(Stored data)
╔══

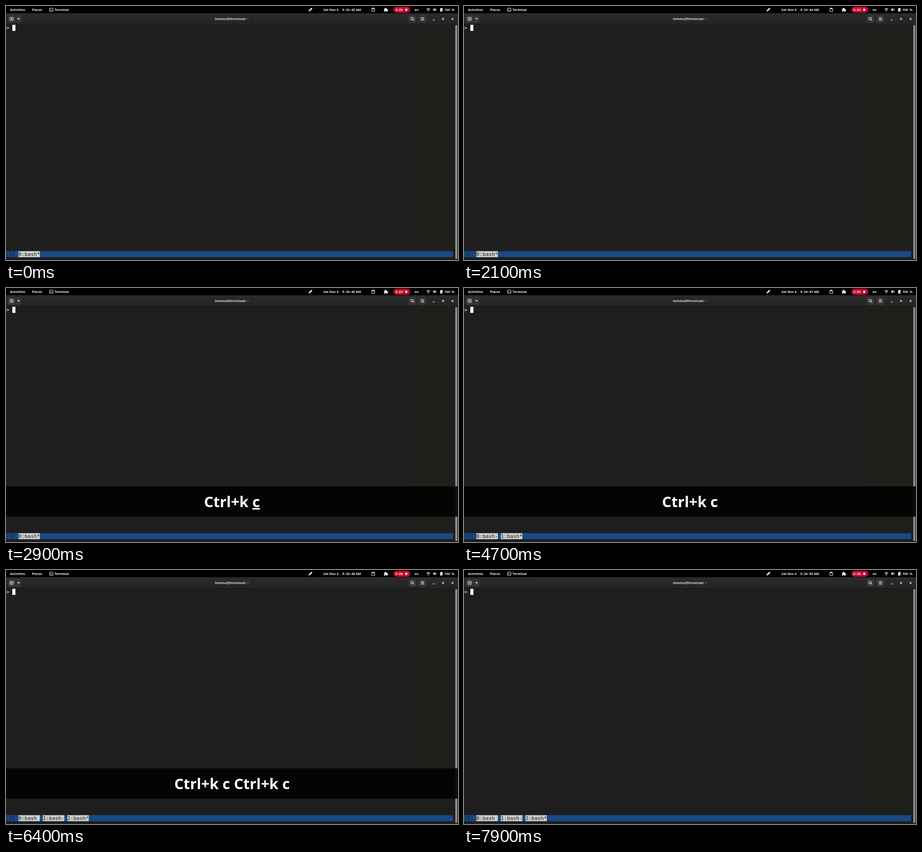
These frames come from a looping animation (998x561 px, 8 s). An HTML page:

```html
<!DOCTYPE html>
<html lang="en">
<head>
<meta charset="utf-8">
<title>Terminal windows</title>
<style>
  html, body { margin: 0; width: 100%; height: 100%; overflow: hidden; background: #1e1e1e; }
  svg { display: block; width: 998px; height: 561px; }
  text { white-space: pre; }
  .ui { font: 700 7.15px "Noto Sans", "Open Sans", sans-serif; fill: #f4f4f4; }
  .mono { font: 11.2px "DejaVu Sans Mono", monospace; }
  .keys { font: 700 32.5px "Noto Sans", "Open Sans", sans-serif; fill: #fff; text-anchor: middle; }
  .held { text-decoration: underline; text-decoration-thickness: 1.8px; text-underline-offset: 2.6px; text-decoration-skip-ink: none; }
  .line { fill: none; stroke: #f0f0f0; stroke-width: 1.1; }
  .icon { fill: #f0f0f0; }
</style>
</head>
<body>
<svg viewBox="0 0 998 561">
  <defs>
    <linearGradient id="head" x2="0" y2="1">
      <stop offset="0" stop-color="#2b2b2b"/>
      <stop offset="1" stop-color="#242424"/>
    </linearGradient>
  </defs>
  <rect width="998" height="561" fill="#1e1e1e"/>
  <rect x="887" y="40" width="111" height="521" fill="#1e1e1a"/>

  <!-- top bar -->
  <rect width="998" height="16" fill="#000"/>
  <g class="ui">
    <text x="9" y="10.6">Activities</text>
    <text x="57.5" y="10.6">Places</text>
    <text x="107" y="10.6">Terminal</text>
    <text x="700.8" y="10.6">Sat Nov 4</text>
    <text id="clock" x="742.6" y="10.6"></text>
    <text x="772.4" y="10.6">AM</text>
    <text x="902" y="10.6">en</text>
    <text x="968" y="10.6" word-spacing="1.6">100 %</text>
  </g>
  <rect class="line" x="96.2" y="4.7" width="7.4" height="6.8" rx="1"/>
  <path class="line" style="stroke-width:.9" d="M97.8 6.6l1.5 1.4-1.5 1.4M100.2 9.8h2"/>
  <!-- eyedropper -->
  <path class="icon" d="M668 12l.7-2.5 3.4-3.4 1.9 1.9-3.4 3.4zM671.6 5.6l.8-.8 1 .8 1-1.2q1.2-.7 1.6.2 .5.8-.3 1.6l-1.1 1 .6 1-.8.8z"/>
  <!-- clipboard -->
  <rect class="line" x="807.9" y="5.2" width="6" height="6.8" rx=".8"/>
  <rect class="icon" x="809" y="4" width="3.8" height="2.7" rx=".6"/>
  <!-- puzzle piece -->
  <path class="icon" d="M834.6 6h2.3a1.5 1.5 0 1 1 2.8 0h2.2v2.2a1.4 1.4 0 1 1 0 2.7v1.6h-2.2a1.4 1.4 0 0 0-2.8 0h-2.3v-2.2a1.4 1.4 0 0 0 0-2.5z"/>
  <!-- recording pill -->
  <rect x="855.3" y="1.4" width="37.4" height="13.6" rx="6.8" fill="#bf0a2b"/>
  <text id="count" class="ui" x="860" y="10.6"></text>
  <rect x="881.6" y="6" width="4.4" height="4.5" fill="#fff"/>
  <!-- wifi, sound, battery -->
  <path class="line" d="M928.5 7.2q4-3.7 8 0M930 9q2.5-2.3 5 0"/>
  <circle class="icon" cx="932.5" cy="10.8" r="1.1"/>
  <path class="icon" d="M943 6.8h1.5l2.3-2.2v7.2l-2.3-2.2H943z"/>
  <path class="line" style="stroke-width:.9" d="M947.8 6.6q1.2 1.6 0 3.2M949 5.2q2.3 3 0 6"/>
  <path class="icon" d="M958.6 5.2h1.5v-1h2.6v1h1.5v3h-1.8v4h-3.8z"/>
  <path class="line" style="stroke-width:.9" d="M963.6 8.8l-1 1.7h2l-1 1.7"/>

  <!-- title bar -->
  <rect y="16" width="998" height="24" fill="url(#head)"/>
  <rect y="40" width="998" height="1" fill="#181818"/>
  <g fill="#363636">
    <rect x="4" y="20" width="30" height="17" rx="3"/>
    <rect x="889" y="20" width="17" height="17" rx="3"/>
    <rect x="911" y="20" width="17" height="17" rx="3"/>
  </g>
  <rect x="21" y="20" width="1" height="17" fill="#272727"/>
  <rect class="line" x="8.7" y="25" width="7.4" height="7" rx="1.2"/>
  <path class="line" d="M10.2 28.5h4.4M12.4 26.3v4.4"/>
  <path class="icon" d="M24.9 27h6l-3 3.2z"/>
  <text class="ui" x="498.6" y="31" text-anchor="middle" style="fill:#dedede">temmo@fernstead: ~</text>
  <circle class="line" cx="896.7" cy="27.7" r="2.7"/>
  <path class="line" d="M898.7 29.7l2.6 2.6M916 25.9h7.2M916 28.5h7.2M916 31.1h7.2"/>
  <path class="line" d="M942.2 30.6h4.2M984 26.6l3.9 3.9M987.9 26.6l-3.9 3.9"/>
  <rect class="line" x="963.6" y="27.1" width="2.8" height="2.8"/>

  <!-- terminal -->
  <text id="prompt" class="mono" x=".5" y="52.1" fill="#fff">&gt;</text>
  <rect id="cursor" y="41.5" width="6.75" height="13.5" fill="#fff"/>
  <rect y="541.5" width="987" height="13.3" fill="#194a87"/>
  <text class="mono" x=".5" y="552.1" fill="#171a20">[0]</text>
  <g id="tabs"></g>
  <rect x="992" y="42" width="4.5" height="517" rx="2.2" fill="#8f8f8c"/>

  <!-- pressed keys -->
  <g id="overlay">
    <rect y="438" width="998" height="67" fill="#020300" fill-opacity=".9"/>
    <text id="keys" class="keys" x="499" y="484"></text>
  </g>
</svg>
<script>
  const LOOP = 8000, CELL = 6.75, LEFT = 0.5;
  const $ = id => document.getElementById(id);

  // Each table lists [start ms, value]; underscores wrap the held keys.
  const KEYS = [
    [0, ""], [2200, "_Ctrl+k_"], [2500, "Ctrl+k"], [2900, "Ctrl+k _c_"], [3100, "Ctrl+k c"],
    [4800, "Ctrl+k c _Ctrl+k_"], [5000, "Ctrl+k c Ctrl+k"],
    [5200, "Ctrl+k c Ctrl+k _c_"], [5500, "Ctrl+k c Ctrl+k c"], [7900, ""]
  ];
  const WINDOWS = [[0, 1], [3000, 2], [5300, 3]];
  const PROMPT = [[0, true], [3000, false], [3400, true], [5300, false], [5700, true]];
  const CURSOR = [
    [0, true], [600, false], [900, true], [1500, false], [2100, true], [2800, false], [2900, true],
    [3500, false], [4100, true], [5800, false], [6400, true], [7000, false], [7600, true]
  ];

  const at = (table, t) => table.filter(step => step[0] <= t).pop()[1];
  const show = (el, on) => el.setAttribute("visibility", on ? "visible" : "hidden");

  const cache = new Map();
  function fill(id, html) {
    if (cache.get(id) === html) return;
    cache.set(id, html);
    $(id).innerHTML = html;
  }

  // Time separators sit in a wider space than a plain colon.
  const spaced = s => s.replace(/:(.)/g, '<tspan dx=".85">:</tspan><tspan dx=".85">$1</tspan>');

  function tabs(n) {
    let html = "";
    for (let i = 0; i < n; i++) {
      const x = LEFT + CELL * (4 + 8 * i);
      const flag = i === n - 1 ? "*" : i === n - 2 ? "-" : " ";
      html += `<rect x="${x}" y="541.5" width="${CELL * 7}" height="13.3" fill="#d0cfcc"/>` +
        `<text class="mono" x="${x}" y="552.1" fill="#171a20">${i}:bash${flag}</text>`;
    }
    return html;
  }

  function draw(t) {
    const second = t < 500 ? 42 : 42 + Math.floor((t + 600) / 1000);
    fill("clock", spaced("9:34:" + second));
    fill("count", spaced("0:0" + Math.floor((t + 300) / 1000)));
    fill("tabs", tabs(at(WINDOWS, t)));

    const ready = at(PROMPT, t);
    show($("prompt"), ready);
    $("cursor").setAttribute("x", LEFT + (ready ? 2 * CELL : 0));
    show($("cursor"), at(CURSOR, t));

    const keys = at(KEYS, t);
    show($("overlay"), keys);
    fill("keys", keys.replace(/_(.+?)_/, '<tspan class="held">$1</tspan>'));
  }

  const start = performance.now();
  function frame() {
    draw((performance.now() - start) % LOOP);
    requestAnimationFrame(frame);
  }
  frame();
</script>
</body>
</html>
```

╚══

Give the number of lines that hold the word "held" in these records, with nothing added.

**ANSWER BOX**.
3